> _Task goal_
Show all lines from the records below in which the string "href" is present.
** Given data follows **
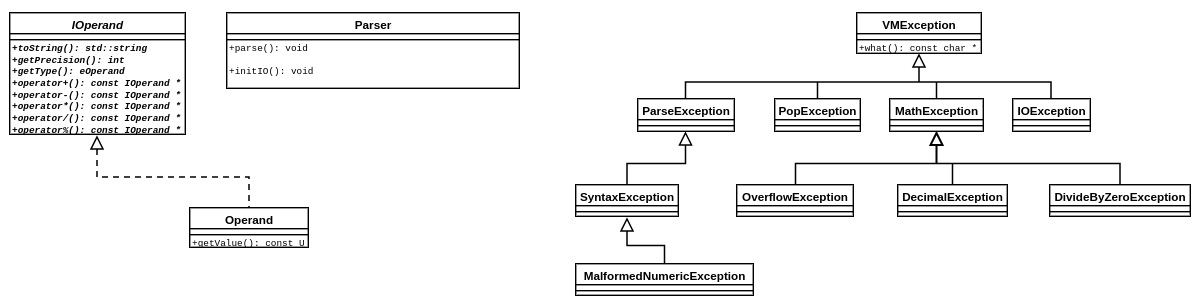
<!DOCTYPE html>
<html lang="en">
<head>
<meta charset="utf-8">
<title>Class diagram</title>
<style>
:root {
  --line: #000;
  --line-soft: rgba(0, 0, 0, .4);
  --paper: #fff;
}
* { box-sizing: border-box; margin: 0; padding: 0; }
body { width: 1200px; height: 306px; overflow: hidden; background: var(--paper); }
.diagram { position: relative; width: 1200px; height: 306px; overflow: hidden; color: var(--line); }
.connectors { position: absolute; inset: 0; fill: none; stroke: var(--line); stroke-width: 1.5; }
.connectors .arrow { fill: var(--paper); }
.connectors .realizes { stroke-dasharray: 6 5; }
.class {
  position: absolute;
  left: var(--x); top: var(--y); width: var(--w); height: var(--h, 33px);
  display: flex; flex-direction: column;
  overflow: hidden;
  border: 1px solid var(--line);
  box-shadow: inset 0 0 0 1px var(--line-soft);
}
.class h2 {
  flex: 0 0 19px;
  padding-top: 3px;
  font: bold 11.7px/17px "Liberation Sans", Arial, sans-serif;
  text-align: center;
  white-space: nowrap;
}
.attributes, .methods { border-top: 1px solid var(--line); box-shadow: inset 0 1px 0 var(--line-soft); }
.attributes { flex: 0 0 6px; }
.methods {
  flex: 1 0 auto;
  padding: 3px 0 0 2px;
  list-style: none;
  font: 9.4px/11.65px "Liberation Mono", monospace;
  white-space: nowrap;
}
.spaced li + li { margin-top: 11.6px; }
.abstract h2 { font-style: italic; }
.abstract .methods { font-weight: bold; font-style: italic; }
.static { text-decoration: underline; }
</style>
</head>
<body>
<main class="diagram">
  <svg class="connectors" width="1200" height="306" viewBox="0 0 1200 306" aria-hidden="true">
    <defs>
      <polygon id="arrowhead" class="arrow" points="0,0 6,12 -6,12"/>
    </defs>
    <polyline class="realizes" points="97,149 97,177 249,177 249,207"/>
    <path d="M919 67V82M685.5 99V82H1051V99M817.5 82V99M936.5 82V99"/>
    <polyline points="685.5,145 685.5,163.5 627,163.5 627,185"/>
    <path d="M795.5 185V163.5H1120V185M952.5 163.5V185"/>
    <path d="M936.5 145V163.5" stroke-width="2"/>
    <polyline points="627,231 627,245.5 664.5,245.5 664.5,263"/>
    <use href="#arrowhead" x="97" y="137"/>
    <use href="#arrowhead" x="919" y="55"/>
    <use href="#arrowhead" x="685.5" y="133"/>
    <use href="#arrowhead" x="936.5" y="133" stroke-width="2"/>
    <use href="#arrowhead" x="627" y="219"/>
  </svg>

  <article class="class abstract" style="--x:9px;--y:12px;--w:177px;--h:123px">
    <h2>IOperand</h2>
    <div class="attributes"></div>
    <ul class="methods">
      <li>+toString(): std::string</li>
      <li>+getPrecision(): int</li>
      <li>+getType(): eOperand</li>
      <li>+operator+(): const IOperand *</li>
      <li>+operator-(): const IOperand *</li>
      <li>+operator*(): const IOperand *</li>
      <li>+operator/(): const IOperand *</li>
      <li>+operator%(): const IOperand *</li>
    </ul>
  </article>

  <article class="class" style="--x:226px;--y:12px;--w:294px;--h:77px">
    <h2>Parser</h2>
    <div class="attributes"></div>
    <ul class="methods spaced">
      <li>+parse(): void</li>
      <li>+initIO(): void</li>
    </ul>
  </article>

  <article class="class" style="--x:189px;--y:207px;--w:120px;--h:41px">
    <h2>Operand</h2>
    <div class="attributes"></div>
    <ul class="methods">
      <li class="static">+getValue(): const U</li>
    </ul>
  </article>

  <article class="class" style="--x:856px;--y:12px;--w:126px;--h:42px">
    <h2>VMException</h2>
    <div class="attributes"></div>
    <ul class="methods">
      <li>+what(): const char *</li>
    </ul>
  </article>

  <article class="class" style="--x:637px;--y:98px;--w:98px;--h:34px">
    <h2>ParseException</h2>
    <div class="attributes"></div>
    <div class="methods"></div>
  </article>
  <article class="class" style="--x:774px;--y:98px;--w:87px;--h:34px">
    <h2>PopException</h2>
    <div class="attributes"></div>
    <div class="methods"></div>
  </article>
  <article class="class" style="--x:889px;--y:98px;--w:95px;--h:34px">
    <h2>MathException</h2>
    <div class="attributes"></div>
    <div class="methods"></div>
  </article>
  <article class="class" style="--x:1012px;--y:98px;--w:79px;--h:34px">
    <h2>IOException</h2>
    <div class="attributes"></div>
    <div class="methods"></div>
  </article>

  <article class="class" style="--x:575px;--y:184px;--w:104px">
    <h2>SyntaxException</h2>
    <div class="attributes"></div>
    <div class="methods"></div>
  </article>
  <article class="class" style="--x:736px;--y:184px;--w:118px">
    <h2>OverflowException</h2>
    <div class="attributes"></div>
    <div class="methods"></div>
  </article>
  <article class="class" style="--x:897px;--y:184px;--w:111px">
    <h2>DecimalException</h2>
    <div class="attributes"></div>
    <div class="methods"></div>
  </article>
  <article class="class" style="--x:1049px;--y:184px;--w:142px">
    <h2>DivideByZeroException</h2>
    <div class="attributes"></div>
    <div class="methods"></div>
  </article>

  <article class="class" style="--x:575px;--y:263px;--w:179px">
    <h2>MalformedNumericException</h2>
    <div class="attributes"></div>
    <div class="methods"></div>
  </article>
</main>
</body>
</html>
** End of Given data **
> _Solved exercise_
    <use href="#arrowhead" x="97" y="137"/>
    <use href="#arrowhead" x="919" y="55"/>
    <use href="#arrowhead" x="685.5" y="133"/>
    <use href="#arrowhead" x="936.5" y="133" stroke-width="2"/>
    <use href="#arrowhead" x="627" y="219"/>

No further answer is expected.